■ Instructions for the task: How many lines of the data include the string "value"? State that number alone.

■ Dataset records:
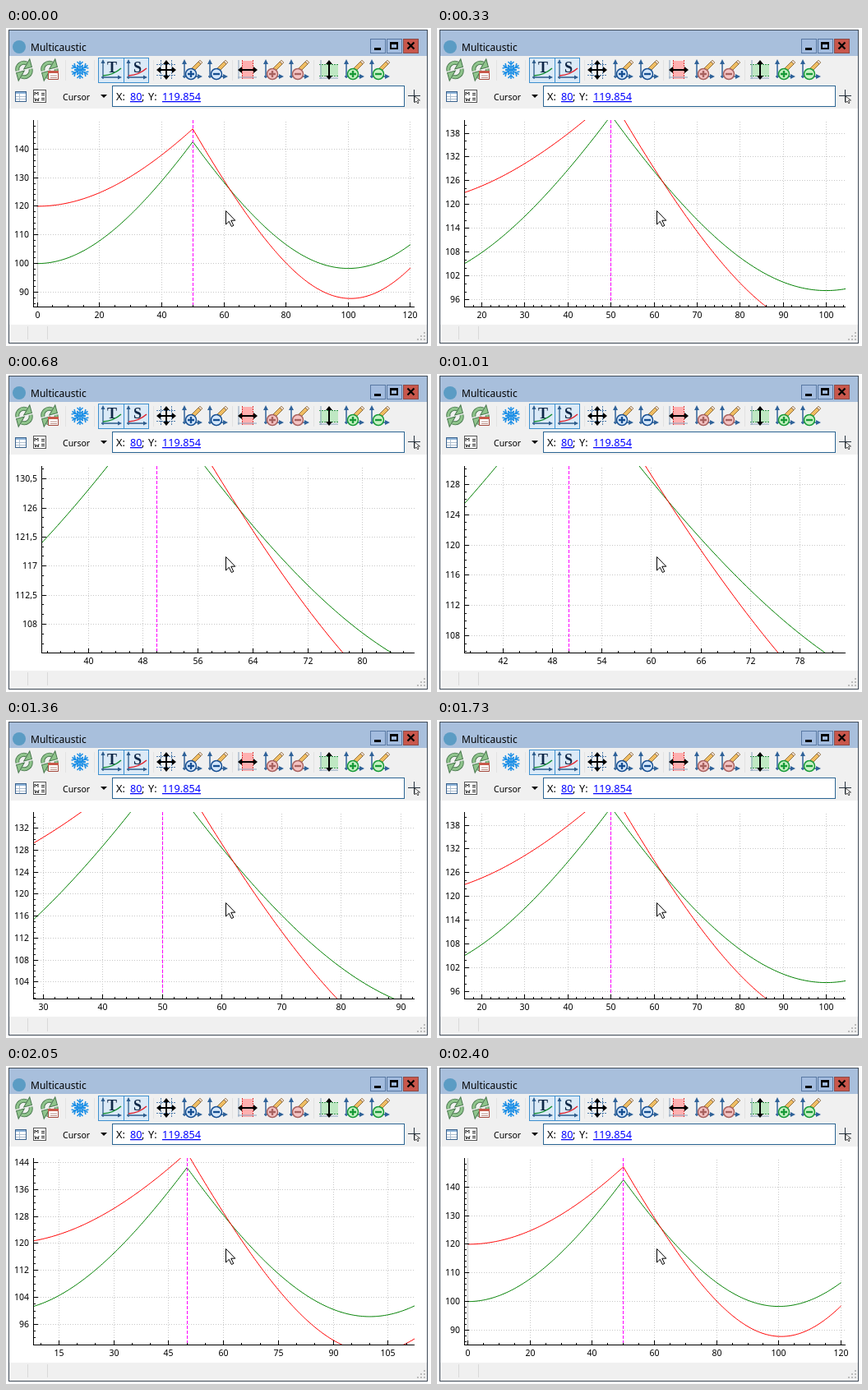
Animation of 517x387 px, one loop 3.9 s. Source, as an HTML page:

```html
<!DOCTYPE html>
<html lang="en">
<head>
<meta charset="utf-8">
<title>Multicaustic</title>
<style>
  html, body { margin: 0; width: 100%; height: 100%; overflow: hidden; background: #fff; }
  svg { display: block; }
  text { font: 10.5px "Noto Sans", sans-serif; fill: #000; }
  .title { font-size: 12px; }
  .value { font-size: 12.7px; }
  .link { fill: #00f; text-decoration: underline; }
  .letter { font: bold 18px "Liberation Serif", serif; fill: #102848; }
  .crisp { shape-rendering: crispEdges; }
  .line { fill: none; stroke-width: 1; }
  .grid { stroke: #c8c8c8; stroke-dasharray: 1 2; }
  .zero { stroke: #c8c8c8; }
  .marker { stroke: #f0f; stroke-dasharray: 4 2; }
  .axis { stroke: #000; }
  .ylab { text-anchor: end; }
  .xlab { text-anchor: middle; }
</style>
</head>
<body>
<svg width="517" height="387" viewBox="0 0 517 387">
  <defs>
    <clipPath id="clip"><rect id="clipBox" y="112" width="464" height="227"/></clipPath>
    <g id="refresh" transform="rotate(-15)">
      <g fill="none" stroke="#47764c" stroke-width="5">
        <path d="M-8 -1A8 8 0 0 1 5 -7M8 1A8 8 0 0 1-5 7"/>
        <path d="M-8 -1A8 8 0 0 1 5 -7M8 1A8 8 0 0 1-5 7" stroke="#8fc48c" stroke-width="3.2"/>
      </g>
      <path d="M10-11V-1H0ZM-10 11V1H0Z" fill="#8fc48c" stroke="#47764c"/>
    </g>
    <g id="flake" stroke="#1c8fe6" stroke-width="1.5" fill="none">
      <path id="arm" d="M0-11V11M-3.5-10 0-6.5 3.5-10M-3.5-6 0-2.5 3.5-6M-3.5 10 0 6.5 3.5 10M-3.5 6 0 2.5 3.5 6"/>
      <use href="#arm" transform="rotate(60)"/><use href="#arm" transform="rotate(120)"/>
    </g>
    <g id="axes">
      <path d="M-9 10V-9M-11 8H9" fill="none" stroke="#2f6299" stroke-width="1.5"/>
      <path d="M-12-7 -9-13 -6-7ZM7 5 13 8 7 11Z" fill="#2f6299"/>
    </g>
    <g id="pencil">
      <path d="M0-2 8-10 11-7 3 1-1 2Z" fill="#f0bd62" stroke="#7b5a2b" stroke-width=".8"/>
      <path d="M8-10 10-12 13-9 11-7Z" fill="#e7d2c1" stroke="#7b5a2b" stroke-width=".6"/>
    </g>
    <path id="arrows" d="M-12 0-7-4V-1H7V-4L12 0 7 4V1H-7V4Z"/>
    <g id="plot">
      <path d="M-10 11V-10M-12 9H10" stroke="#2d5c8d" stroke-width="1.3"/>
      <path d="M-12.5-8 -10-13 -7.5-8ZM8 6.5 13 9 8 11.5Z" fill="#2d5c8d"/>
    </g>
  </defs>

  <rect width="517" height="387" fill="#fff"/>
  <g class="crisp">
    <rect x="3.5" y="2.5" width="509" height="381" fill="#f0f0f0" stroke="#3f4a57"/>
    <rect x="4" y="3" width="508" height="31" fill="#a8bfdc"/>
    <rect x="4" y="98" width="508" height="263" fill="#fff"/>
    <path d="M26.5 363V379M50.5 363V379" stroke="#d9d9d9"/>
    <path d="M508 370h2v2h-2zM508 374h2v2h-2zM504 374h2v2h-2zM508 378h2v2h-2zM504 378h2v2h-2zM500 378h2v2h-2z" fill="#bcbcbc"/>
    <g fill="#a3bcdf" stroke="#5878a3">
      <rect x="443.5" y="13.5" width="18" height="17"/>
      <rect x="463.5" y="13.5" width="18" height="17"/>
      <rect x="483.5" y="13.5" width="18" height="17" fill="#c9574c" stroke="#8a4a48"/>
    </g>
    <path d="M448 24h8v3h-8z"/>
    <path d="M467 17h10v9h-10zM469 20v4h6v-4z" fill-rule="evenodd"/>
    <path d="M72.5 39V64M107.5 39V64M179.5 39V64M275.5 39V64M374.5 39V64" stroke="#e2e2e2"/>
  </g>
  <path d="M488.5 17.5 496.500 25.500M496.500 17.500 488.500 25.500" stroke="#000" stroke-width="2.2"/>
  <circle cx="16" cy="23" r="8" fill="#5b9cc4"/>
  <text class="title" x="30" y="27.500">Multicaustic</text>

  <g id="tools">
    <use href="#refresh" x="22" y="51"/>
    <use href="#refresh" x="53" y="51"/>
    <path d="M51.5 52.5h12v10h-12z" fill="#fff" stroke="#a34a3e"/>
    <path d="M51 52h13v3H51z" fill="#c8594a"/>
    <path d="M54 58h8M54 60.5h8" stroke="#b98c84"/>
    <use href="#flake" x="90" y="51"/>
    <g class="crisp" fill="#dbeaf7" stroke="#3d8fce">
      <rect x="112.5" y="36.5" width="31" height="30"/><rect x="143.5" y="36.5" width="30" height="30"/>
    </g>
    <use href="#plot" x="128" y="51"/><use href="#plot" x="159" y="51"/>
    <path d="M118 58Q131 57 140 49" fill="none" stroke="#169036" stroke-width="1.6"/>
    <path d="M149 58Q162 57 171 49" fill="none" stroke="#e02430" stroke-width="1.6"/>
    <text class="letter" x="123" y="54">T</text><text class="letter" x="155" y="54">S</text>
    <path d="M188.5 39V63M201.5 39V63M183 44.5H207M183 57.5H207" stroke="#4f7cac" stroke-dasharray="2 1"/>
    <use href="#arrows" x="195" y="51"/><use href="#arrows" transform="translate(195 51) rotate(90)"/>
    <path d="M287 40h13v22h-13z" fill="#ffb0b0"/>
    <path d="M287.5 39V63M300.5 39V63" stroke="#d33" stroke-dasharray="2 1"/>
    <path d="M283 39V62M282 60H305" stroke="#8aa2bd"/>
    <use href="#arrows" x="294" y="51"/>
    <path d="M382 45h22v13h-22z" fill="#bfe8c3"/>
    <path d="M381 44.5H405M381 58.5H405" stroke="#2a9545" stroke-dasharray="2 1"/>
    <path d="M383 39V62M381 61H404" stroke="#8aa2bd"/>
    <use href="#arrows" transform="translate(393 51) rotate(90)"/>
  </g>

  <g class="crisp">
    <rect x="11.5" y="77.5" width="13" height="12" fill="#fff" stroke="#3a628d"/>
    <path d="M12 78h12v2H12z" fill="#8db3d8"/>
    <path d="M12 83.5H24M12 86.5H24M16.5 80V89" stroke="#aebfd0"/>
    <rect x="33.5" y="75.5" width="15" height="15" fill="#fff" stroke="#555"/>
    <path d="M43 79.5h4M43 81.5h4M43 85.5h4M43 87.5h4" stroke="#222"/>
    <rect x="129.5" y="70.5" width="355" height="25" fill="#fff" stroke="#2c6593"/>
    <path d="M489 82.5H504M496.5 75V90" stroke="#24303c"/>
  </g>
  <path d="M35 82v-4l2 2 2-2v4M35 85l1 4 1.5-3 1.5 3 1-4" fill="none" stroke="#222"/>
  <path d="M497 83v8l2-2 2 3 1-1-1.5-3h3z" fill="#fff" stroke="#222" stroke-width=".8"/>
  <text x="69" y="88">Cursor</text>
  <path d="M115 81h8l-4 4z"/>
  <text class="value" y="88"><tspan x="134">X:</tspan><tspan class="link" x="151">80</tspan><tspan x="165">;</tspan><tspan x="173">Y:</tspan><tspan class="link" x="190">119.854</tspan></text>

  <g id="chart"></g>
  <path d="M267.5 222.5v16.5l3.800-3.700 3 6.200 2.500-1.100-3-6.200h5z" fill="#fff" stroke="#000"/>
</svg>

<script>
const LOOP = 3900, TOP = 112, BOTTOM = 339, RIGHT = 497;
const FACTOR = 0.85, ANCHOR = { x: 60.65, y: 118.45 };
const FULL = { x: [-1.2, 121.2], y: [84.84, 149.96] };

// Wheel steps: start time, zoom level, leftover x offset
const STEPS = [
  [0, 0, 0], [330, 2, 0], [680, 5, 0], [1010, 6, 0],
  [1360, 4, 0], [1730, 2, 0], [2050, 1, 0], [2400, 0, 0.12]
];

// Beam size on either side of the lens at x = 50
const beam = (waist, at, slope) => x => Math.sqrt(waist * waist + slope * (x - at) ** 2);
const CURVES = [
  ['#008000', beam(100, 0, 4.12), beam(98.3, 100, 4.263)],
  ['#f00', beam(120, 0, 2.884), beam(87.8, 100.8, 5.386)]
];

const chart = document.getElementById('chart');
const clipBox = document.getElementById('clipBox');

const zoomed = (axis, zoom, shift) => FULL[axis].map(v =>
  ANCHOR[axis] + (v - ANCHOR[axis]) * FACTOR ** zoom + shift);

function tickStep([lo, hi]) {
  const raw = (hi - lo) / 6;
  const power = 10 ** Math.floor(Math.log10(raw));
  const m = raw / power;
  const clean = m <= 5 ? Math.floor(m * 2) / 2 : Math.floor(m / 2) * 2;
  const parts = { 1: 5, 1.5: 3, 2: 4, 2.5: 5, 3: 3, 4: 4, 4.5: 3, 5: 5, 6: 3, 8: 4 }[clean];
  return { step: clean * power, parts };
}

function ticks(range) {
  const { step, parts } = tickStep(range), sub = step / parts, list = [];
  for (let i = Math.ceil(range[0] / sub); i * sub <= range[1]; i++)
    list.push({ value: i * sub, major: i % parts === 0 });
  return list;
}

const path = (d, cls, attrs = '') => `<path class="line ${cls}" d="${d}" ${attrs}/>`;
const label = (x, y, cls, v) =>
  `<text class="${cls}" x="${x}" y="${y}">${String(+v.toFixed(2)).replace('.', ',')}</text>`;

function draw([, zoom, shift]) {
  const xr = zoomed('x', zoom, shift), yr = zoomed('y', zoom, 0);
  const xt = ticks(xr), yt = ticks(yr);
  const left = yt.some(t => t.major && t.value % 1) ? 43 : 33;
  const px = x => left + 0.5 + (x - xr[0]) / (xr[1] - xr[0]) * (RIGHT - 1 - left);
  const py = y => BOTTOM + 0.5 - (y - yr[0]) / (yr[1] - yr[0]) * (BOTTOM - TOP);
  const snap = v => Math.floor(v) + 0.5;
  let grid = '', zero = '', marks = `M${left + 0.5} ${TOP}V${BOTTOM + 0.5}H${RIGHT}`, labels = '';

  for (const { value, major } of xt) {
    const x = snap(px(value));
    marks += `M${x} ${BOTTOM}v${major ? -5 : -2}`;
    if (!major) continue;
    const rule = `M${x} ${BOTTOM + 1}V${TOP}`;
    if (value) grid += rule; else zero = rule;
    labels += label(x, 353, 'xlab', value);
  }
  for (const { value, major } of yt) {
    const y = snap(py(value));
    marks += `M${left} ${y}h${major ? 6 : 3}`;
    if (!major) continue;
    grid += `M${left} ${y}H${RIGHT}`;
    labels += label(left - 5, y + 3.5, 'ylab', value);
  }

  const curves = CURVES.map(([color, before, after]) => {
    const pts = [];
    for (let x = 0; x <= 120; x += 0.5)
      pts.push(px(x).toFixed(2) + ' ' + py((x <= 50 ? before : after)(x)).toFixed(2));
    return path('M' + pts.join('L'), '', `stroke="${color}"`);
  }).join('');
  const marker = path(`M${snap(px(50))} ${TOP}V${BOTTOM}`, 'marker crisp');

  clipBox.setAttribute('x', left);
  chart.innerHTML = path(grid, 'grid crisp') + path(zero, 'zero crisp') +
    `<g clip-path="url(#clip)">${curves}${marker}</g>` +
    path(marks, 'axis crisp') + labels;
}

// Zoom buttons: axes, pencil and a signed disc
function zoomButton(x, color, edge, plus) {
  return `<g transform="translate(${x} 51)"><use href="#axes"/><use href="#pencil"/>
    <circle cx="-1" cy="5" r="6.5" fill="${color}" stroke="${edge}" stroke-width="1.5"/>
    <path d="M-5 5h8${plus ? 'M-1 1v8' : ''}" stroke="${edge}" stroke-width="2.4"/></g>`;
}
const SETS = [[226, '#d6e8fb', '#174f92'], [325, '#f4c4c4', '#a8625f'], [423, '#c9f2c5', '#189a38']];
document.getElementById('tools').insertAdjacentHTML('beforeend', SETS.map(([x, color, edge]) =>
  zoomButton(x, color, edge, true) + zoomButton(x + 31, color, edge, false)).join(''));

let shown;
function tick(now) {
  const t = now % LOOP;
  const step = STEPS.findLast(s => s[0] <= t) || STEPS[0];
  if (step !== shown) draw(shown = step);
  requestAnimationFrame(tick);
}
tick(performance.now());
</script>
</body>
</html>
```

■ The answer: 11